The shopper asked for a refund from the seller via email, who said that to secure a refund he would need to return the shoes first. The shopper paid the courier HK$58 to send the shoes back to the seller, and expected them to return with his money. However, no refund was delivered.

The shopper tried to pursue the case further, but he was unable to find the seller. The address given for the online shop was the address of a container port terminal, and the name of the sender on the delivery receipt was a few random English letters. The case was later passed on to the Customs and Excise Department.


The council said shoppers need to choose online stores with a good reputation, should find out how to make payments and refunds before they buy, and should keep careful records of their communications with the retailers.

Venus Kwong, 16, sometimes buys items like phone cases, bags, and stuffed toys from online sellers on Instagram. The Creative Secondary School student normally pays for goods by depositing cash into the seller’s account at an ATM, and collects her shopping from a delivery service.

Venus said she has not had any major issues when shopping online, but thinks it’s important to buy from trusted sources.
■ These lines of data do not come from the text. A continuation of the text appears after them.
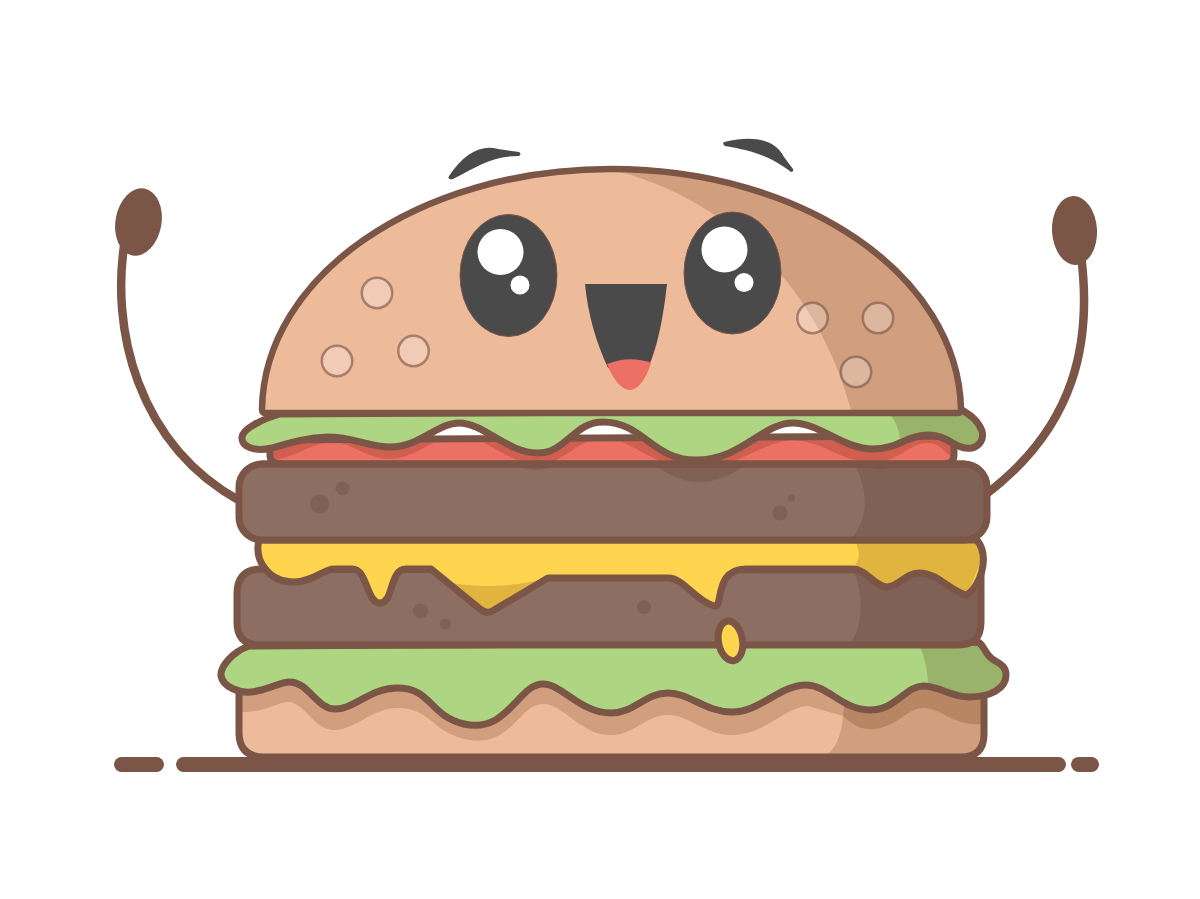
<!DOCTYPE html>
<html lang="en">
<head>
<meta charset="utf-8">
<title>Happy burger</title>
<style>
:root {
  --paper: #ffffff;
  --outline: #7b5647;
  --bun: #edba9a;
  --bun-shade: #d19f7e;
  --bun-deep: #b98663;
  --lettuce: #aed581;
  --lettuce-shade: #9ab36a;
  --tomato: #ec7063;
  --tomato-shade: #d15f50;
  --patty: #8d6e63;
  --patty-shade: #7f6156;
  --cheese: #ffd54f;
  --cheese-shade: #e1b43f;
  --ink: #4a4a4a;
}
html, body { margin: 0; height: 100%; overflow: hidden; background: var(--paper); }
svg { display: block; width: 1200px; height: 899px; }
.outline { fill: none; stroke: var(--outline); stroke-width: 7; stroke-linejoin: round; stroke-linecap: round; }
.arm { fill: none; stroke: var(--outline); stroke-width: 8.5; }
.solid { fill: var(--outline); }
.bun { fill: var(--bun); }
.bun-shade { fill: var(--bun-shade); }
.bun-deep { fill: var(--bun-deep); }
.lettuce { fill: var(--lettuce); }
.lettuce-shade { fill: var(--lettuce-shade); }
.tomato { fill: var(--tomato); }
.tomato-shade { fill: var(--tomato-shade); }
.patty { fill: var(--patty); }
.patty-shade { fill: var(--patty-shade); }
.cheese { fill: var(--cheese); }
.cheese-shade { fill: var(--cheese-shade); }
.ink { fill: var(--ink); }
.glint { fill: var(--paper); }
.seed { fill: #fff; fill-opacity: .25; stroke: var(--outline); stroke-opacity: .62; stroke-width: 2.5; }
</style>
</head>
<body>
<svg viewBox="0 0 1200 899" role="img" aria-label="A cheerful double cheeseburger with its arms raised">
  <defs>
    <path id="top-bun" d="M265 413Q262 413 262 409C264 276 418 169 611 169C804 169 958 276 961 409Q961 413 958 413Z"/>
    <path id="top-lettuce" d="M280 414C262 419 243 429 242 437C241 447 255 452 272 448C290 443 304 438 328 437C352 437 370 447 390 447C420 447 437 423 459 423C484 423 507 453 538 453C566 453 574 422 603 422C643 422 652 460 696 460C742 460 762 423 793 423C820 423 842 449 874 449C898 449 907 435 929 435C948 435 957 451 972 448C980 446 984 439 982 431C978 420 970 415 962 410Z"/>
    <path id="tomato" d="M270 440V456Q271 464 280 464H945Q954 464 954 454V436Z"/>
    <rect id="upper-patty" x="239" y="464" width="748" height="76" rx="23"/>
    <path id="cheese" d="M259 540C254 560 268 582 294 582C313 582 324 569 334 569H352C368 569 366 603 380 603C394 603 389 569 406 569H431L480 609Q487 615 494 610L548 578H668C684 578 694 600 714 606C724 609 713 569 746 569H853C866 569 875 587 887 587C899 587 905 573 919 573C938 573 948 590 966 595C979 589 991 558 977 540Z"/>
    <path id="lower-patty" d="M260 569Q237 570 237 594V622Q237 645 260 645H958Q981 645 981 622V570Z"/>
    <path id="bottom-lettuce" d="M249 646C232 652 220 667 221 676C223 687 239 693 251 692C270 690 278 682 290 682C308 682 317 709 335 709C355 709 370 688 397 688C432 688 428 715 464 724C508 734 518 684 543 684C562 684 580 713 611 713C635 713 645 693 668 693C690 693 705 712 732 712C760 712 780 685 806 685C828 685 842 710 870 710C896 710 906 686 923 686C940 686 950 697 969 697C990 697 1006 689 1006 675C1006 664 997 663 991 658C984 652 984 645 978 642Z"/>
    <path id="bottom-bun" d="M239 680V734Q240 757 264 757H961Q984 757 984 734V680Z"/>
    <clipPath id="in-top-bun"><use href="#top-bun"/></clipPath>
    <clipPath id="in-top-lettuce"><use href="#top-lettuce"/></clipPath>
    <clipPath id="in-tomato"><use href="#tomato"/></clipPath>
    <clipPath id="in-upper-patty"><use href="#upper-patty"/></clipPath>
    <clipPath id="in-cheese"><use href="#cheese"/></clipPath>
    <clipPath id="in-lower-patty"><use href="#lower-patty"/></clipPath>
    <clipPath id="in-bottom-lettuce"><use href="#bottom-lettuce"/></clipPath>
    <clipPath id="in-bottom-bun"><use href="#bottom-bun"/></clipPath>
    <g id="eye">
      <ellipse class="ink" rx="48.5" ry="61" stroke="#7b5647" stroke-width="1"/>
      <circle class="glint" cx="-8" cy="-23.5" r="23"/>
      <circle class="glint" cx="11.5" cy="9.5" r="9.5"/>
    </g>
    <circle id="seed" class="seed" r="15.2"/>
  </defs>

  <g id="ground" class="solid">
    <rect x="114" y="757" width="50" height="15" rx="7.5"/>
    <rect x="176" y="757" width="890" height="15" rx="7.5"/>
    <rect x="1071" y="757" width="28" height="15" rx="7.5"/>
  </g>

  <g id="arms">
    <path class="arm" d="M125 240C110 328 137 444 240 501"/>
    <path class="arm" d="M1081 255C1092 340 1077 426 985 495"/>
    <ellipse class="solid" cx="138.500" cy="222" rx="23" ry="34" transform="rotate(10 138 222)"/>
    <ellipse class="solid" cx="1074.500" cy="230.500" rx="22.500" ry="34.500" transform="rotate(-3 1074 230)"/>
  </g>

  <g id="bottom-bun-layer">
    <use class="bun" href="#bottom-bun"/>
    <g clip-path="url(#in-bottom-bun)">
      <path class="bun-shade" d="M841 680C847 715 842 748 823 757H990V680Z"/>
      <path class="bun-shade" d="M239 680V712C266 713 278 701 290 702C309 707 314 731 336 730C358 728 372 708 398 708C430 708 432 731 464 739C512 750 518 704 543 704C564 704 580 735 611 735C635 735 645 715 668 715C690 715 705 735 732 735C765 735 784 707 808 706L843 716V680Z"/>
      <path class="bun-deep" d="M841 680Q845 702 843 716C853 725 861 730 874 729C898 727 907 707 925 708C944 710 955 727 985 724V680Z"/>
    </g>
    <use class="outline" href="#bottom-bun"/>
  </g>

  <g id="bottom-lettuce-layer">
    <use class="lettuce" href="#bottom-lettuce"/>
    <path class="lettuce-shade" clip-path="url(#in-bottom-lettuce)" d="M917 640Q929 663 929 700H1010V640Z"/>
    <use class="outline" href="#bottom-lettuce"/>
  </g>

  <g id="lower-patty-layer">
    <use class="patty" href="#lower-patty"/>
    <path class="patty-shade" clip-path="url(#in-lower-patty)" d="M852 566C865 595 863 630 848 646H985V566Z"/>
    <g class="patty-shade">
      <circle cx="420.500" cy="611" r="7.500"/>
      <circle cx="445.500" cy="624" r="5.500"/>
      <circle cx="644" cy="607" r="7"/>
    </g>
    <use class="outline" href="#lower-patty"/>
  </g>

  <g id="cheese-layer">
    <use class="cheese" href="#cheese"/>
    <g clip-path="url(#in-cheese)" class="cheese-shade">
      <path d="M853 538Q865 556 852 569L887 590L966 598L990 538Z"/>
      <path d="M445 582Q500 592 550 577L487 616Z"/>
    </g>
    <use class="outline" href="#cheese"/>
    <ellipse class="cheese" cx="730.500" cy="641" rx="12" ry="20" transform="rotate(-10 730 641)" stroke="#7b5647" stroke-width="7"/>
  </g>

  <g id="upper-patty-layer">
    <use class="patty" href="#upper-patty"/>
    <g clip-path="url(#in-upper-patty)" class="patty-shade">
      <path d="M854 464C869 490 869 520 850 540H990V464Z"/>
      <path d="M655 464C682 488 716 488 746 464Z"/>
      <path d="M514 464Q536 476 557 464Z"/>
    </g>
    <g class="patty-shade">
      <circle cx="319.500" cy="504" r="9.500"/>
      <circle cx="342.500" cy="488.500" r="7"/>
      <circle cx="780" cy="513" r="7.500"/>
      <circle cx="791.500" cy="498" r="3.500"/>
    </g>
    <path fill="#6b4a3d" d="M868 467Q880 470 892 467Z"/>
    <use class="outline" href="#upper-patty"/>
  </g>

  <g id="tomato-layer">
    <use class="tomato" href="#tomato"/>
    <path class="tomato-shade" clip-path="url(#in-tomato)" d="M268 420V462C300 456 310 443 333 442C352 443 368 459 389 459C420 458 434 435 458 435C484 435 507 464 538 464C566 464 574 440 603 438C632 438 645 464 696 470C742 466 764 441 793 440C824 441 838 462 874 462C900 462 908 443 928 443C942 443 944 454 956 459V420Z"/>
    <use class="outline" href="#tomato"/>
  </g>

  <g id="top-lettuce-layer">
    <use class="lettuce" href="#top-lettuce"/>
    <path class="lettuce-shade" clip-path="url(#in-top-lettuce)" d="M886 410Q902 426 900 450H990V408Z"/>
    <use class="outline" href="#top-lettuce"/>
    <line class="outline" x1="262" y1="464" x2="964" y2="464"/>
  </g>

  <g id="top-bun-layer">
    <use class="bun" href="#top-bun"/>
    <path class="bun-shade" clip-path="url(#in-top-bun)" d="M609 169C735 199 822 296 852 414H965V165Z"/>
    <use class="outline" href="#top-bun" style="stroke-width:6.500"/>
    <use href="#seed" x="377" y="293"/>
    <use href="#seed" x="337" y="361"/>
    <use href="#seed" x="413.500" y="351"/>
    <use href="#seed" x="812.500" y="318"/>
    <use href="#seed" x="878" y="318"/>
    <use href="#seed" x="856" y="372"/>
  </g>

  <g id="face">
    <path class="ink" d="M449 176C464 153 482 144 498 149L519 152Q522 154 519 156C492 156 478 166 453 179Q447 180 449 176Z"/>
    <path class="ink" d="M724 142C759 134 776 142 784 157L793 169Q794 172 791 172C768 155 753 151 725 146Q722 144 724 142Z"/>
    <use href="#eye" x="508.500" y="275.500"/>
    <use href="#eye" x="732.500" y="273"/>
    <path class="ink" d="M585 284H667C663 320 657 348 648 368L608 368C596 342 588 315 585 284Z"/>
    <path class="tomato" d="M607 364Q630 355 651 363C646 379 638 390 630 390C621 390 613 379 607 364Z"/>
  </g>
</svg>
</body>
</html>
“I won’t buy things from stores my friends haven’t tried before,” she said. “I also have a good relationship with the people who sells the goods.”

Her classmate, Cynthia So, said she has had many bad experiences shopping online, and now only buys from physical stores.

“I bought a microphone from Taobao two months ago. I spent HK$100,” the 16-year-old said. “When it was delivered it looked fine, but it broke after the third or fourth time I used it.” Cynthia added that she didn’t ask for a refund because she did not want to spend any more time or effort on it.

Edited by Ginny Wong